* **WORK INSTRUCTION**: Print the listing from its top line through the line containing "padding-left: 49px;", nothing more, and leave out the pictures.

* **EXERCISE DATA**:
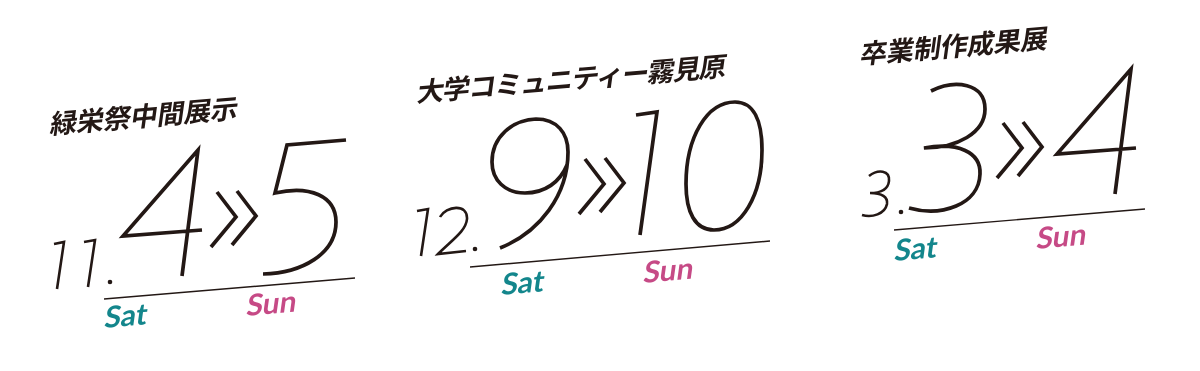
<!DOCTYPE html>
<html lang="ja">
<head>
<meta charset="utf-8">
<title>展示日程</title>
<style>
:root {
  --ink: #231815;
  --saturday: #13868c;
  --sunday: #c64a86;
  --paper: #fff;
  --slant: matrix(1, -.085, -.14, 1, 0, 0);
}
* { box-sizing: border-box; margin: 0; padding: 0; }
html, body { width: 1200px; height: 371px; overflow: hidden; background: var(--paper); }
.schedule {
  display: grid;
  grid-template-columns: 367px 443px 341px;
  width: 1200px;
  height: 371px;
  padding-left: 49px;
  overflow: hidden;
  color: var(--ink);
}
.event { display: flex; flex-direction: column; align-items: flex-start; }
.festival { padding-top: 109px; }
.consortium { padding-top: 77px; }
.graduation { padding-top: 39px; }
.title {
  font: 700 27px/27px "Noto Sans CJK JP", sans-serif;
  letter-spacing: -.2px;
  white-space: nowrap;
  transform: var(--slant);
  transform-origin: left bottom;
}
.consortium .title { letter-spacing: -1.2px; }
.date { display: block; overflow: visible; fill: none; stroke: var(--ink); stroke-miterlimit: 10; }
.day { stroke-width: 3.7; }
.month { stroke-width: 2.6; }
.rule { stroke-width: 1.4; }
.dot { fill: var(--ink); stroke: none; }
.weekdays {
  display: grid;
  grid-template-columns: 142px auto;
  font: 700 30px/30px Lato, sans-serif;
  transform: var(--slant);
  transform-origin: left bottom;
}
.festival .weekdays { margin-left: 54px; }
.consortium .weekdays { margin-left: 84px; }
.graduation .weekdays { margin-left: 34px; }
.sat { color: var(--saturday); }
.sun { color: var(--sunday); }
</style>
</head>
<body>
<main class="schedule">
  <section class="event festival">
    <h2 class="title">緑栄祭中間展示</h2>
    <svg class="date" width="320" height="165" viewBox="49 136 320 165" role="img" aria-label="11.4 » 5">
      <defs>
        <path id="arrows" d="M217 192 L236 217 L211 247 M237 191 L256 216 L232 245"/>
      </defs>
      <g class="month">
        <path d="M54 244 L64 242 L57 289 M84 242 L95 240 L88 287"/>
        <circle class="dot" cx="110" cy="282" r="2.3"/>
      </g>
      <g class="day">
        <path d="M182 276 L198 150 L123 236 L202 230"/>
        <use href="#arrows"/>
        <path d="M346 140 L287 145 L275 193 C310 185 336 196 336 222 C336 254 302 273 263 274"/>
      </g>
      <path class="rule" d="M104 299 L355 278"/>
    </svg>
    <p class="weekdays"><span class="sat">Sat</span><span class="sun">Sun</span></p>
  </section>

  <section class="event consortium">
    <h2 class="title">大学コミュニティー霧見原</h2>
    <svg class="date" width="360" height="164" viewBox="416 104 360 164" role="img" aria-label="12.9 » 10">
      <g class="month">
        <path d="M417 211 L428 209 L421 256 M440 217 C446 206 468 203 467 219 C466 231 452 240 438 254 L466 251"/>
        <circle class="dot" cx="475" cy="249" r="2.3"/>
      </g>
      <g class="day">
        <path d="M567 165 C560 182 545 193 525 193 C505 193 492 180 492 162 C492 137 512 120 536 119 C557 119 568 133 568 152 C568 195 540 232 500 248"/>
        <use href="#arrows" x="368" y="-33"/>
        <path d="M636 115 L657 112 L640 235"/>
        <path d="M735 102 C754 102 762 121 762 150 C762 195 742 230 714 230 C695 230 686 212 686 184 C686 137 707 102 735 102 Z"/>
      </g>
      <path class="rule" d="M470 267 L770 241"/>
    </svg>
    <p class="weekdays"><span class="sat">Sat</span><span class="sun">Sun</span></p>
  </section>

  <section class="event graduation">
    <h2 class="title">卒業制作成果展</h2>
    <svg class="date" width="300" height="168" viewBox="859 66 300 168" role="img" aria-label="3.3 » 4">
      <g class="month">
        <path d="M869 176 C878 169 890 170 889 181 C888 190 880 193 870 193 C882 193 888 197 887 204 C885 214 872 218 862 215"/>
        <circle class="dot" cx="901" cy="212" r="2.3"/>
      </g>
      <g class="day">
        <path d="M931 91 C955 79 985 83 985 109 C985 133 957 148 924 148 C958 142 981 152 980 174 C979 205 941 217 909 208"/>
        <use href="#arrows" x="786" y="-69"/>
        <path d="M1115 194 L1131 69 L1057 154 L1136 148"/>
      </g>
      <path class="rule" d="M894 230 L1145 209"/>
    </svg>
    <p class="weekdays"><span class="sat">Sat</span><span class="sun">Sun</span></p>
  </section>
</main>
</body>
</html>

* **OUTPUT OF THE TASK**:
<!DOCTYPE html>
<html lang="ja">
<head>
<meta charset="utf-8">
<title>展示日程</title>
<style>
:root {
  --ink: #231815;
  --saturday: #13868c;
  --sunday: #c64a86;
  --paper: #fff;
  --slant: matrix(1, -.085, -.14, 1, 0, 0);
}
* { box-sizing: border-box; margin: 0; padding: 0; }
html, body { width: 1200px; height: 371px; overflow: hidden; background: var(--paper); }
.schedule {
  display: grid;
  grid-template-columns: 367px 443px 341px;
  width: 1200px;
  height: 371px;
  padding-left: 49px;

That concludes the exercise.